Most of the time expectations specify literal parameter values that are compared for equality against the actual parameters of invoked methods. As a rule of thumb, use equal for value objects and same for behavioural objects.
jMock – jMock 2 Cheat Sheet
A Mockery represents the context of the object under test: The argument is not null. The following code specifies that the method “doSomething” must be called with a string that contains the text “hello” and the text “world”. The equalTo constraint uses the equals method of the expected value to compare the expected and actual values for equality.
Composite matchers are themselves matchers and can therefore be further composed. The Subscriber interface looks like this: Cheat sheet says that: JUnit 3 JUnit 4 Other. States are used to constrain invocations to occur only when a condition is true.
junit – JMock expectations oneOf VS one difference – Stack Overflow
But the exactly one aka exactly 1. The argument matches one of the Matchers m 1 to m n.
The question is if there is any difference between this keywords or it means equaly the same thing. The type argument is required to force Java to type-check the argument at compile time. Judicious use of the any constraint ensure that your tests are flexible and do not require constant maintenance when tested code changes. The following clauses constrain invocations to occur within specific states and define how an invocation will change the current state of a state machine.
The following code specifies that the method “doSomething” will be called with one argument of value 1 plus or minus 0. Take a look at source code of AbstractExpectations.
To expect a sequence of invocations, write the expectations in order and add the inSequence sequence clause to each one. Tests written with JUnit 3 can extend MockObjectTestCase, in which case they don’t need to explictly create or refer to the context. The invocation is expected at least min times and at most max times.
The jMock Cookbook
An expectations block can contain any number of expectations. The stringContaining matcher is especially useful for testing string contents but isolating tests from the exact details of punctuation and formatting.
The invocation is not syeet at all.
Except for the invocation count and the mock object, all clauses are optional. Null values are checked beforehand, so it is safe to specify equal null or apply the matcher to a null actual value. ERRORwith stringContaining “sqrt” ; Loose parameter constraints are defined by specifying matchers for each parameter.
An invocation can be constrained to occur during a state of one more more state machines. The not matcher specifies that the actual argument must not match a given matcher.

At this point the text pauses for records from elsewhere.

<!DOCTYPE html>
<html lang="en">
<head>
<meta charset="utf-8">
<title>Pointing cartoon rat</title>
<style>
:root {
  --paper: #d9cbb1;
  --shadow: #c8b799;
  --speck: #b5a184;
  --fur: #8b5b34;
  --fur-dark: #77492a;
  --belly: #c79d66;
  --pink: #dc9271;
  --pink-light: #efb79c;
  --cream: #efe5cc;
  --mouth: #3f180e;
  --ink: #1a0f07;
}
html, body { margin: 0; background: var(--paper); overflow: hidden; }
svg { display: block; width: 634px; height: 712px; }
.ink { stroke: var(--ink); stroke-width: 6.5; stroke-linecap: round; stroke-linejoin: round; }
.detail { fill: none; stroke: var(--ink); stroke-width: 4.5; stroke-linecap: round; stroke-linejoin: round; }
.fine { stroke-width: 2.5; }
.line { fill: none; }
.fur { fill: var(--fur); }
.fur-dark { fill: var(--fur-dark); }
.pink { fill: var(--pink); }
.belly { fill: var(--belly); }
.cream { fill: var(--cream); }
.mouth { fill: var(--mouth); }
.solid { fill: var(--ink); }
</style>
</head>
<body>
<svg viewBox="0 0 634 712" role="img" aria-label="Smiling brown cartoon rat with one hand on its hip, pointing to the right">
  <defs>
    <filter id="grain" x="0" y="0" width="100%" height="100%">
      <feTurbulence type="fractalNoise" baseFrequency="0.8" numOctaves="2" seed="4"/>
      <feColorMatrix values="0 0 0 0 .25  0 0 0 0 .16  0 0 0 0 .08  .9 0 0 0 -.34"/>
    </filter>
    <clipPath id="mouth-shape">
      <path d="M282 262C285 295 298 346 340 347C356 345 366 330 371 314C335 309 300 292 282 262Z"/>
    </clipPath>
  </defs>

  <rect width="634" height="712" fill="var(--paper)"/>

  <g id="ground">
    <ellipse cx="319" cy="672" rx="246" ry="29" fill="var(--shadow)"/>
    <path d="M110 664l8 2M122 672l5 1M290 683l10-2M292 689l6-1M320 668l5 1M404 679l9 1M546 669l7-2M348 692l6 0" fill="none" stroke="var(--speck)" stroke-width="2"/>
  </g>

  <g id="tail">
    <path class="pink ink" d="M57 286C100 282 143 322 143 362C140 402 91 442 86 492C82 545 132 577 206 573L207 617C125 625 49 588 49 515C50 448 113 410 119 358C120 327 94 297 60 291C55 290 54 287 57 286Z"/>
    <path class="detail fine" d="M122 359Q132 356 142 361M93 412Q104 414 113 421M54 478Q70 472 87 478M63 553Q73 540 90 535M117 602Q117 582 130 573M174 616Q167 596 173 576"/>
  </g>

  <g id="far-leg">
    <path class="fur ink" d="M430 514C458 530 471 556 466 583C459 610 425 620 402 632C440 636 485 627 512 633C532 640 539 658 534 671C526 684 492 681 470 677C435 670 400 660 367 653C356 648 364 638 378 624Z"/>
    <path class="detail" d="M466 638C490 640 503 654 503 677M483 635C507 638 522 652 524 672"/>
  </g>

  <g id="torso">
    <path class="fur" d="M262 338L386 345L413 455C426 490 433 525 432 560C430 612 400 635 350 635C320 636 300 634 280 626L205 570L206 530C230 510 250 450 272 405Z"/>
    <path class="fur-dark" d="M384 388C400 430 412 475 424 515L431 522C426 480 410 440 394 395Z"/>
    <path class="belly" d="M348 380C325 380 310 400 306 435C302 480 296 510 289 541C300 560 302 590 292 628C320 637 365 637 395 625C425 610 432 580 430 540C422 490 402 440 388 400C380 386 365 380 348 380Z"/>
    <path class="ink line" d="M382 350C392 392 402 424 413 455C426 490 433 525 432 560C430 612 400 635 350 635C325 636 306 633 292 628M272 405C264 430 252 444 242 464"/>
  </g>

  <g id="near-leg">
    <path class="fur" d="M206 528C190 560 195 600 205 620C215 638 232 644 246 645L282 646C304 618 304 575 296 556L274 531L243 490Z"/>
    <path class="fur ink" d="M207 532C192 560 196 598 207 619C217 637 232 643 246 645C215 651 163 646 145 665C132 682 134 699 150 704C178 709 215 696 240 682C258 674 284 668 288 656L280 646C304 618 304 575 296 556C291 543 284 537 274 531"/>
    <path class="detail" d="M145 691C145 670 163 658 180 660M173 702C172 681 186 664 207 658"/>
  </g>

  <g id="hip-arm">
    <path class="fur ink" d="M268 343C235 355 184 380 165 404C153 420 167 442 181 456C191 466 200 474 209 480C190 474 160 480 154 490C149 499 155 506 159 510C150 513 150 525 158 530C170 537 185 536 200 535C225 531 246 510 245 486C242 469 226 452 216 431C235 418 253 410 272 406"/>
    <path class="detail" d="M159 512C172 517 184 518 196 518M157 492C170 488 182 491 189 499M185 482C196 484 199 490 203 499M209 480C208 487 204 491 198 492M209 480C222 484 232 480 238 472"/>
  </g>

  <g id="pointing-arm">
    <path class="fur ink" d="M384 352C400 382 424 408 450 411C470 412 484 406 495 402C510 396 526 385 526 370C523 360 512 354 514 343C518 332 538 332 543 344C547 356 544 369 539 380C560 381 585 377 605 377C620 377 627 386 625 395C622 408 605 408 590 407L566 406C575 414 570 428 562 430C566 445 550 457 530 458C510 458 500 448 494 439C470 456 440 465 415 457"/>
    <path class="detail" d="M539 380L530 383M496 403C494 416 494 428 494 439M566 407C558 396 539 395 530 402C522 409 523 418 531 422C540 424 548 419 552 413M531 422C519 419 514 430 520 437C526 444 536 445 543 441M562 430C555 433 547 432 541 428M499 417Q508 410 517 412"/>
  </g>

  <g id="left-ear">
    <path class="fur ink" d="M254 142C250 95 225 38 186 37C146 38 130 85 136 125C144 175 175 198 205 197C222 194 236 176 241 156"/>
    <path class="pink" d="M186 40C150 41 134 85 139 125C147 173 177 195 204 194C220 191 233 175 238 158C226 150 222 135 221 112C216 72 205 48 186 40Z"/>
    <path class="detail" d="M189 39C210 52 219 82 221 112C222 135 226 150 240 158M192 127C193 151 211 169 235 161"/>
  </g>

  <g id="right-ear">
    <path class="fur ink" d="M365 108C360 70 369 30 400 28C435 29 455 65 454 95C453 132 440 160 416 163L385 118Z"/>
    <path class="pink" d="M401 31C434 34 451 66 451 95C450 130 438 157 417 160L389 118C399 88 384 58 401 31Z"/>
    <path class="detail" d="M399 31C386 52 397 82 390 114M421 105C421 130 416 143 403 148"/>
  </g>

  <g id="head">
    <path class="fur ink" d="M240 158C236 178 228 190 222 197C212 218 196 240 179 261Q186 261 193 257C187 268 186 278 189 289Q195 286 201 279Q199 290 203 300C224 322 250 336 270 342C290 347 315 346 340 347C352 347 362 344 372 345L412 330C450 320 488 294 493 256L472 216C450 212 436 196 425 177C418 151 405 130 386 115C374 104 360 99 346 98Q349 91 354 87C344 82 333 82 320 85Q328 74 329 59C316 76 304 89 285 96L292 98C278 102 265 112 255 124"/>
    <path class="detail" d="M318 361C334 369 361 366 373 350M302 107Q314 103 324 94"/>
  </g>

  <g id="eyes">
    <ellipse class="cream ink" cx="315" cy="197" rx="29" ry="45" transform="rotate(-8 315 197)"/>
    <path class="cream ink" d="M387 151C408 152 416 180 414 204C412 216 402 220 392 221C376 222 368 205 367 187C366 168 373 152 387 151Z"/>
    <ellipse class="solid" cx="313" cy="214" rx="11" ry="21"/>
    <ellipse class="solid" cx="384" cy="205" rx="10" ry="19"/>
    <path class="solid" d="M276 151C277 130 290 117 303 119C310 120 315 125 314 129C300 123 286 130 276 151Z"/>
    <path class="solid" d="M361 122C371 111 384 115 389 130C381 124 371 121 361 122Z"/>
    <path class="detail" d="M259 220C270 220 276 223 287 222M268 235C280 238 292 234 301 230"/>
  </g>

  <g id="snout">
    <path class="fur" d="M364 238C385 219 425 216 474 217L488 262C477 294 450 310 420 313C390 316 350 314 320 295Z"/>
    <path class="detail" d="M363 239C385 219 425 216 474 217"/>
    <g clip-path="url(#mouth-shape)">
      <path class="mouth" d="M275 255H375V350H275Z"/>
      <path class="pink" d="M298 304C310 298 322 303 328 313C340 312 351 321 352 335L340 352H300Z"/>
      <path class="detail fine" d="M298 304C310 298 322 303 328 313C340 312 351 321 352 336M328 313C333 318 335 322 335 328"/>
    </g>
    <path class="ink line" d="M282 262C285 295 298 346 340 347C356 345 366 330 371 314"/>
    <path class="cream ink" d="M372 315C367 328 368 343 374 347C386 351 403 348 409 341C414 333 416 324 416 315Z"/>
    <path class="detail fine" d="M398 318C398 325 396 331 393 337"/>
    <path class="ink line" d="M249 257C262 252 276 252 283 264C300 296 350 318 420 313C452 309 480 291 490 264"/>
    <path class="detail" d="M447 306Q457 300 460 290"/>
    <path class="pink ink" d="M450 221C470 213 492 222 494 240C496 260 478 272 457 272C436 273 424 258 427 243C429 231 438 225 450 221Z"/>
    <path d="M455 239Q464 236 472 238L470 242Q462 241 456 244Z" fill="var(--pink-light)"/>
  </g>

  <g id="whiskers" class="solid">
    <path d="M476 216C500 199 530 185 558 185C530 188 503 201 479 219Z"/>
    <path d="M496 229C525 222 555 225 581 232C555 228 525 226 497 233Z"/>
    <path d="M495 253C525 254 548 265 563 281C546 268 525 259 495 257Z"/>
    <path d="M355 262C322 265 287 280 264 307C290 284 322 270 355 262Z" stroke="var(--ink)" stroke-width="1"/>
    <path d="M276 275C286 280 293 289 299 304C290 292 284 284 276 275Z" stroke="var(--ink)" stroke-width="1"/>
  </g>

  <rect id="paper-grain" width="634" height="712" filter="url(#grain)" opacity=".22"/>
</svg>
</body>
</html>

Next we define expectations 1 on the mock Subscriber that specify the methods that we expect to be called upon it during the test run.